┏━━
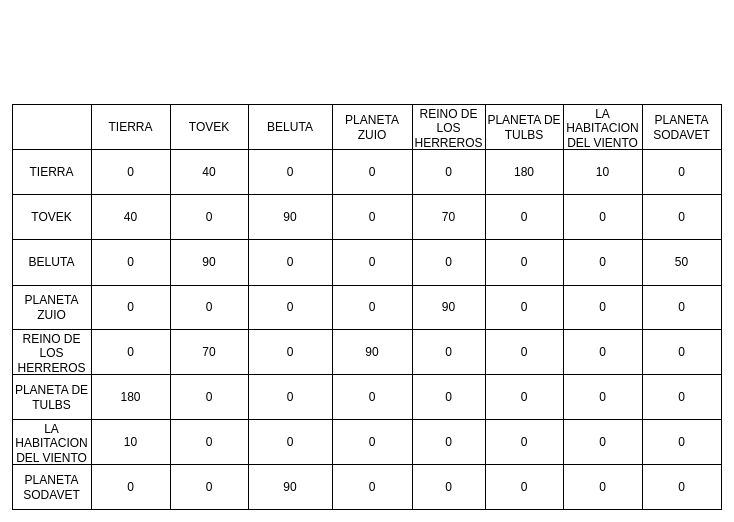
<!DOCTYPE html>
<html lang="es">
<head>
<meta charset="utf-8">
<title>Matriz de distancias</title>
<style>
:root { --paper: #fff; --ink: #000; }
* { box-sizing: border-box; }
html, body { margin: 0; }
body {
  width: 734px; height: 522px; overflow: hidden;
  padding: 104px 0 0 12px;
  background: var(--paper); color: var(--ink);
  font: 12px/14.4px "Liberation Sans", Arial, sans-serif;
}
.matrix {
  width: 710px; table-layout: fixed;
  border-collapse: separate; border-spacing: 0;
  border: solid var(--ink); border-width: 1px 0 0 1px;
}
.matrix tr { height: 45px; }
.matrix tr.tall { height: 46px; }
.matrix tr.short { height: 44px; }
.matrix th, .matrix td {
  padding: 0 1px 0 0; border: solid var(--ink); border-width: 0 1px 1px 0;
  text-align: center; vertical-align: middle;
  font-weight: 400; white-space: nowrap;
}
.two-lines, .three-lines { display: block; position: relative; }
.two-lines { top: 0.6px; }
.three-lines { top: 1.6px; }
.short .two-lines { top: 0; }
.w73 { width: 73px; }
.w78 { width: 78px; }
.w79 { width: 79px; }
.w80 { width: 80px; }
.w84 { width: 84px; }
</style>
</head>
<body>
<table class="matrix">
  <colgroup>
    <col class="w79"><col class="w79"><col class="w78"><col class="w84"><col class="w80"><col class="w73"><col class="w78"><col class="w79"><col class="w79">
  </colgroup>
  <thead>
    <tr>
      <td></td>
      <th scope="col">TIERRA</th>
      <th scope="col">TOVEK</th>
      <th scope="col">BELUTA</th>
      <th scope="col"><span class="two-lines">PLANETA<br>ZUIO</span></th>
      <th scope="col"><span class="three-lines">REINO DE<br>LOS<br>HERREROS</span></th>
      <th scope="col"><span class="two-lines">PLANETA DE<br>TULBS</span></th>
      <th scope="col"><span class="three-lines">LA<br>HABITACION<br>DEL VIENTO</span></th>
      <th scope="col"><span class="two-lines">PLANETA<br>SODAVET</span></th>
    </tr>
  </thead>
  <tbody>
    <tr><th scope="row">TIERRA</th><td>0</td><td>40</td><td>0</td><td>0</td><td>0</td><td>180</td><td>10</td><td>0</td></tr>
    <tr><th scope="row">TOVEK</th><td>40</td><td>0</td><td>90</td><td>0</td><td>70</td><td>0</td><td>0</td><td>0</td></tr>
    <tr class="tall"><th scope="row">BELUTA</th><td>0</td><td>90</td><td>0</td><td>0</td><td>0</td><td>0</td><td>0</td><td>50</td></tr>
    <tr class="short"><th scope="row"><span class="two-lines">PLANETA<br>ZUIO</span></th><td>0</td><td>0</td><td>0</td><td>0</td><td>90</td><td>0</td><td>0</td><td>0</td></tr>
    <tr><th scope="row"><span class="three-lines">REINO DE<br>LOS<br>HERREROS</span></th><td>0</td><td>70</td><td>0</td><td>90</td><td>0</td><td>0</td><td>0</td><td>0</td></tr>
    <tr><th scope="row"><span class="two-lines">PLANETA DE<br>TULBS</span></th><td>180</td><td>0</td><td>0</td><td>0</td><td>0</td><td>0</td><td>0</td><td>0</td></tr>
    <tr><th scope="row"><span class="three-lines">LA<br>HABITACION<br>DEL VIENTO</span></th><td>10</td><td>0</td><td>0</td><td>0</td><td>0</td><td>0</td><td>0</td><td>0</td></tr>
    <tr><th scope="row"><span class="two-lines">PLANETA<br>SODAVET</span></th><td>0</td><td>0</td><td>90</td><td>0</td><td>0</td><td>0</td><td>0</td><td>0</td></tr>
  </tbody>
</table>
</body>
</html>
┗━━
• **PROBLEM TO WORK ON**
What is needed is every record above printed exactly, with no pictures.

• **ANSWER SECTION**
<!DOCTYPE html>
<html lang="es">
<head>
<meta charset="utf-8">
<title>Matriz de distancias</title>
<style>
:root { --paper: #fff; --ink: #000; }
* { box-sizing: border-box; }
html, body { margin: 0; }
body {
  width: 734px; height: 522px; overflow: hidden;
  padding: 104px 0 0 12px;
  background: var(--paper); color: var(--ink);
  font: 12px/14.4px "Liberation Sans", Arial, sans-serif;
}
.matrix {
  width: 710px; table-layout: fixed;
  border-collapse: separate; border-spacing: 0;
  border: solid var(--ink); border-width: 1px 0 0 1px;
}
.matrix tr { height: 45px; }
.matrix tr.tall { height: 46px; }
.matrix tr.short { height: 44px; }
.matrix th, .matrix td {
  padding: 0 1px 0 0; border: solid var(--ink); border-width: 0 1px 1px 0;
  text-align: center; vertical-align: middle;
  font-weight: 400; white-space: nowrap;
}
.two-lines, .three-lines { display: block; position: relative; }
.two-lines { top: 0.6px; }
.three-lines { top: 1.6px; }
.short .two-lines { top: 0; }
.w73 { width: 73px; }
.w78 { width: 78px; }
.w79 { width: 79px; }
.w80 { width: 80px; }
.w84 { width: 84px; }
</style>
</head>
<body>
<table class="matrix">
  <colgroup>
    <col class="w79"><col class="w79"><col class="w78"><col class="w84"><col class="w80"><col class="w73"><col class="w78"><col class="w79"><col class="w79">
  </colgroup>
  <thead>
    <tr>
      <td></td>
      <th scope="col">TIERRA</th>
      <th scope="col">TOVEK</th>
      <th scope="col">BELUTA</th>
      <th scope="col"><span class="two-lines">PLANETA<br>ZUIO</span></th>
      <th scope="col"><span class="three-lines">REINO DE<br>LOS<br>HERREROS</span></th>
      <th scope="col"><span class="two-lines">PLANETA DE<br>TULBS</span></th>
      <th scope="col"><span class="three-lines">LA<br>HABITACION<br>DEL VIENTO</span></th>
      <th scope="col"><span class="two-lines">PLANETA<br>SODAVET</span></th>
    </tr>
  </thead>
  <tbody>
    <tr><th scope="row">TIERRA</th><td>0</td><td>40</td><td>0</td><td>0</td><td>0</td><td>180</td><td>10</td><td>0</td></tr>
    <tr><th scope="row">TOVEK</th><td>40</td><td>0</td><td>90</td><td>0</td><td>70</td><td>0</td><td>0</td><td>0</td></tr>
    <tr class="tall"><th scope="row">BELUTA</th><td>0</td><td>90</td><td>0</td><td>0</td><td>0</td><td>0</td><td>0</td><td>50</td></tr>
    <tr class="short"><th scope="row"><span class="two-lines">PLANETA<br>ZUIO</span></th><td>0</td><td>0</td><td>0</td><td>0</td><td>90</td><td>0</td><td>0</td><td>0</td></tr>
    <tr><th scope="row"><span class="three-lines">REINO DE<br>LOS<br>HERREROS</span></th><td>0</td><td>70</td><td>0</td><td>90</td><td>0</td><td>0</td><td>0</td><td>0</td></tr>
    <tr><th scope="row"><span class="two-lines">PLANETA DE<br>TULBS</span></th><td>180</td><td>0</td><td>0</td><td>0</td><td>0</td><td>0</td><td>0</td><td>0</td></tr>
    <tr><th scope="row"><span class="three-lines">LA<br>HABITACION<br>DEL VIENTO</span></th><td>10</td><td>0</td><td>0</td><td>0</td><td>0</td><td>0</td><td>0</td><td>0</td></tr>
    <tr><th scope="row"><span class="two-lines">PLANETA<br>SODAVET</span></th><td>0</td><td>0</td><td>90</td><td>0</td><td>0</td><td>0</td><td>0</td><td>0</td></tr>
  </tbody>
</table>
</body>
</html>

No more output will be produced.